Today we begin the user manual breakdown of the last amalgam separator on our list, the R&D Amalgam Collector. R&D is an amalgam separator manufacturer out of Seattle, created by Dr. Ross Fraker and Deanna Borden in the mid-90s. Currently, R&D has three models of amalgam separators to accommodate different sized Dental Practices.
Thank you for following us on this journey to learning how to read the User Manuals of the top six amalgam separators sold in North America. Our first segment started with the amalgam separator that requires the least amount of work, maintenance or inspection, the M.A.R.S LibertyBOSS.
The R&D brand of amalgam separators is one of the least expensive systems on the market, the only catch; you have to be willing to work for the savings. Like M.A.R.S, R&D is one of the only amalgam separator manufacturers that are completely upfront about the maintenance, service life and costs of their system.
Installation of the R&D Amalgam Collector
The R&D systems, like most amalgam separators, is a centralized system. They are made to be installed on the inlet of your suction pump in the mechanical room.

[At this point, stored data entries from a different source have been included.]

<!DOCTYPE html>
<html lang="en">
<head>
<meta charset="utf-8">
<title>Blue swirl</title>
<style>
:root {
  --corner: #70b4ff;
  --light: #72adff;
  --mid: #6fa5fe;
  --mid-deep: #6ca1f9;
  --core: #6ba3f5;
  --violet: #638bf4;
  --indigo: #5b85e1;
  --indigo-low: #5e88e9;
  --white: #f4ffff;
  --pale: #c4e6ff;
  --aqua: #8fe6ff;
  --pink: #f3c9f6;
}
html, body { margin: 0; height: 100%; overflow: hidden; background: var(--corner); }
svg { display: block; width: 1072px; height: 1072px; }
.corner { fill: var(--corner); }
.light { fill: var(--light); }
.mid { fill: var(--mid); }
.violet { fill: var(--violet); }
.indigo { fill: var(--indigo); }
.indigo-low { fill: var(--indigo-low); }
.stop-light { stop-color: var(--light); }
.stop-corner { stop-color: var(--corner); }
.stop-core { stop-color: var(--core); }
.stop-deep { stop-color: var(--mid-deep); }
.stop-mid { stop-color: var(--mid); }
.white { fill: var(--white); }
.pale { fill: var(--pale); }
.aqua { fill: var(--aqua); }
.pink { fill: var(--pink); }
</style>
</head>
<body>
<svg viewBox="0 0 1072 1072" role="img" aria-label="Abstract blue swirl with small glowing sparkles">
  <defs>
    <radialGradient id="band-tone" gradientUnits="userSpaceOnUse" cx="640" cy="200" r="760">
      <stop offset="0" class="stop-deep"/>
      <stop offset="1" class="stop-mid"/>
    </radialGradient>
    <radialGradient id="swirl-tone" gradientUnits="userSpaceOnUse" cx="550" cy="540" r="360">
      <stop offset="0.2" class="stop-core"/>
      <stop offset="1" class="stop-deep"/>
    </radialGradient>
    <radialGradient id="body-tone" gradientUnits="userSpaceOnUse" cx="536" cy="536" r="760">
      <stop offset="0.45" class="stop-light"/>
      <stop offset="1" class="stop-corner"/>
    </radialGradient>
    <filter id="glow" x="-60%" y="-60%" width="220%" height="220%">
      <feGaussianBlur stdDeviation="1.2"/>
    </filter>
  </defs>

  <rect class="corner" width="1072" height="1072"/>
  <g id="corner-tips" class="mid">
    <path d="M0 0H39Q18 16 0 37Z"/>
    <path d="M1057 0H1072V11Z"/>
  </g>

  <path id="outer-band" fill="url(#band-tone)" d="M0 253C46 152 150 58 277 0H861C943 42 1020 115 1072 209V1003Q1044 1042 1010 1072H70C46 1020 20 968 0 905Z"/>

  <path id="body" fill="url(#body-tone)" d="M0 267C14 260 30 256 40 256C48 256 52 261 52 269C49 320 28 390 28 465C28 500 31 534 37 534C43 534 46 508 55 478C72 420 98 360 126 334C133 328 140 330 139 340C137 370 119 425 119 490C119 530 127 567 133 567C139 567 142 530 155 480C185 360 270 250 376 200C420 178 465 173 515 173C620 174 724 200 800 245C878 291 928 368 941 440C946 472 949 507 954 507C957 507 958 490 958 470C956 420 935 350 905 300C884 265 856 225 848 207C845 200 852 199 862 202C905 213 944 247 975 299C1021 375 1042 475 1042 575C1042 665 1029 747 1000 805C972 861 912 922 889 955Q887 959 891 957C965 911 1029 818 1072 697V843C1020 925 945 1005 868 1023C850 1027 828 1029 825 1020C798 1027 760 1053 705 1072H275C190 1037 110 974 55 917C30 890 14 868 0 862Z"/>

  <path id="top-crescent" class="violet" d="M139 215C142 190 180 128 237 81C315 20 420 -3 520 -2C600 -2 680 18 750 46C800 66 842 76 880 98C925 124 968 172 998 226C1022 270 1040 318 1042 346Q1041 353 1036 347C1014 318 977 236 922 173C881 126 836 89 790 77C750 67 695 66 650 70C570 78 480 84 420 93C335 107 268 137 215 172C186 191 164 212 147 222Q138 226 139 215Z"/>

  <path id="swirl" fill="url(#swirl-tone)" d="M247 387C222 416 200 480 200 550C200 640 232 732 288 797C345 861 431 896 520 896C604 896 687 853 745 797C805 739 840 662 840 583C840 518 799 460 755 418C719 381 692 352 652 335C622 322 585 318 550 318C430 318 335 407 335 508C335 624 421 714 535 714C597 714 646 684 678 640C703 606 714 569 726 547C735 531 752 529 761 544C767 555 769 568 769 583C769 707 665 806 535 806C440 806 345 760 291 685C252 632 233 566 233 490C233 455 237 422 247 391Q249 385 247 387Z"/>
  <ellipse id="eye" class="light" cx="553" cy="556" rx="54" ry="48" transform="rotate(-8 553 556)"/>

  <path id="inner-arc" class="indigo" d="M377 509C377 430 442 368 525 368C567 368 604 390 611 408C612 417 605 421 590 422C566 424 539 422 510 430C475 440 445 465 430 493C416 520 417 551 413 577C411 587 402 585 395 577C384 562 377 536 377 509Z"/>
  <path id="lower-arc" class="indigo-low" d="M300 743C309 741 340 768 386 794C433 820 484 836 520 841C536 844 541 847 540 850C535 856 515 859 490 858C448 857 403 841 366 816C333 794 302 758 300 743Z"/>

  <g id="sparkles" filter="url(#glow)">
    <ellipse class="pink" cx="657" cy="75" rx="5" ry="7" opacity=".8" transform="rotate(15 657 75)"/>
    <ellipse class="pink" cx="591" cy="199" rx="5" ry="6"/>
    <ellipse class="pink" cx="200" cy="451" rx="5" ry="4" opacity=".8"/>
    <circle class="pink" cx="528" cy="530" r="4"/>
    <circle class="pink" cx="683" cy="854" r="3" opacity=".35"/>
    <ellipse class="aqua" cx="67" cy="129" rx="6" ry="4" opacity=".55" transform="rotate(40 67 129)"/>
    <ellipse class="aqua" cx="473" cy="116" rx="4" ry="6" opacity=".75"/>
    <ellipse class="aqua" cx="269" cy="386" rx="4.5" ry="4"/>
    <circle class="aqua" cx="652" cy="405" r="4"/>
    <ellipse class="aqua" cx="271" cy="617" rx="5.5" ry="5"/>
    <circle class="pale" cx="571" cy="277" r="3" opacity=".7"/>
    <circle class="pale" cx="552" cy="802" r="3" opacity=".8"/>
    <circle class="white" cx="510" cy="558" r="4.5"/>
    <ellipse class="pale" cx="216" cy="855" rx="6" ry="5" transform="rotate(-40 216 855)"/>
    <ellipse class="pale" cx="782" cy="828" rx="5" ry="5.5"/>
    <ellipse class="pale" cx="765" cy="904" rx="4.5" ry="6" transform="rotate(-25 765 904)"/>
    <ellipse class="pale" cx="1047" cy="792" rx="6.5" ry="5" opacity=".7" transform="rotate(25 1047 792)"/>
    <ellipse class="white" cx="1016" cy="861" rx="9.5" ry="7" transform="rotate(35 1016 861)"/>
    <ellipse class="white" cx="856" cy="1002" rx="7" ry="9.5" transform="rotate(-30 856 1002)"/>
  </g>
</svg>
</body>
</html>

Choosing a Location
R&D, like many manufacturers, instruct that the amalgam separator is to be installed before a wet or dry vacuum pump, never behind. If you are installing the system on a wet-vacuum pump, ensure you install the solids collector after the Amalgam Collector, never before. If you have a solids collector installed before your amalgam separator, it is considered toxic waste and will be required to be handled and disposed of as such. Please see the image below, illustrating the proper installation of an amalgam separator.
Ensure it is Accessible
For the R&D systems to function correctly, they require regular inspection and decanting. As it is with any amalgam separator that requires maintenance, it is important to be able to access the systems to perform the regular maintenance easily.
The Amalgam Collectors can range in height from 12” to 24”, be sure to choose a location that can also accommodate the height of the system. The average overhead space required for the Amalgam Collector is between 30” to 36”.
The maintenance segment of this series will explain why it is important to be able to access the ball valves on the top of the units.
The R&D Amalgam Collector is an inexpensive amalgam separator, but as mentioned above, the savings comes with work. R&D provides for procedures required to keep their systems functioning correctly.
The easiest of the tasks is simply allow the material from your operatories enter into the Amalgam Collector. As long as the regular maintenance is completed on the R&D systems, your suction will function uninterrupted.
The Amalgam Collectors are essentially collection containers that hold the entire days of waste. When you first get these systems, it is recommended to inspect the water levels daily. The purpose for the daily inspections is to ensure you have a good understanding of how often you will be required to perform the decanting process, to allow room for another day’s waste. If the decanting of the systems are not done regularly, the systems will fill completely with water, not allowing air flow through the system, causing a strain on your suction pump.
Once you have an understanding of how often your system fills, you can adjust your inspections to that time frame.
After you have completed the observation/inspection process for these systems, you will have a good idea on how often the system will require to be decanted. Before every time you decant, the material will need to rest, without suction, for at least 8 hours. The eight hour wait time allows all the heavy material rest at the bottom of the system. The next morning, before turning your suction on, you will perform the draining process.
ONLY after you have allowed the material to settle for a minimum of 8 hours, is it safe to decant the water from the R&D amalgam separator. If the settling period isn’t allowed, the efficiency in which the system can operate will likely drop below the required the minimum 95% separation rate.
EPA Regulation Reminder
According to the EPA Regulation, if your amalgam separator requires maintenance or inspections, you are required to keep a log of each process completed. It is recommended to keep a detailed log of every inspection, decanting, and recycling completed on the R&D systems.
Friday, October 5, 2018, will be the release date of the last segment of the Blog Series on the Amalgam Separator User Manual Breakdown. The last blog will cover how to perform the maintenance and disposal of the R&D amalgam separators.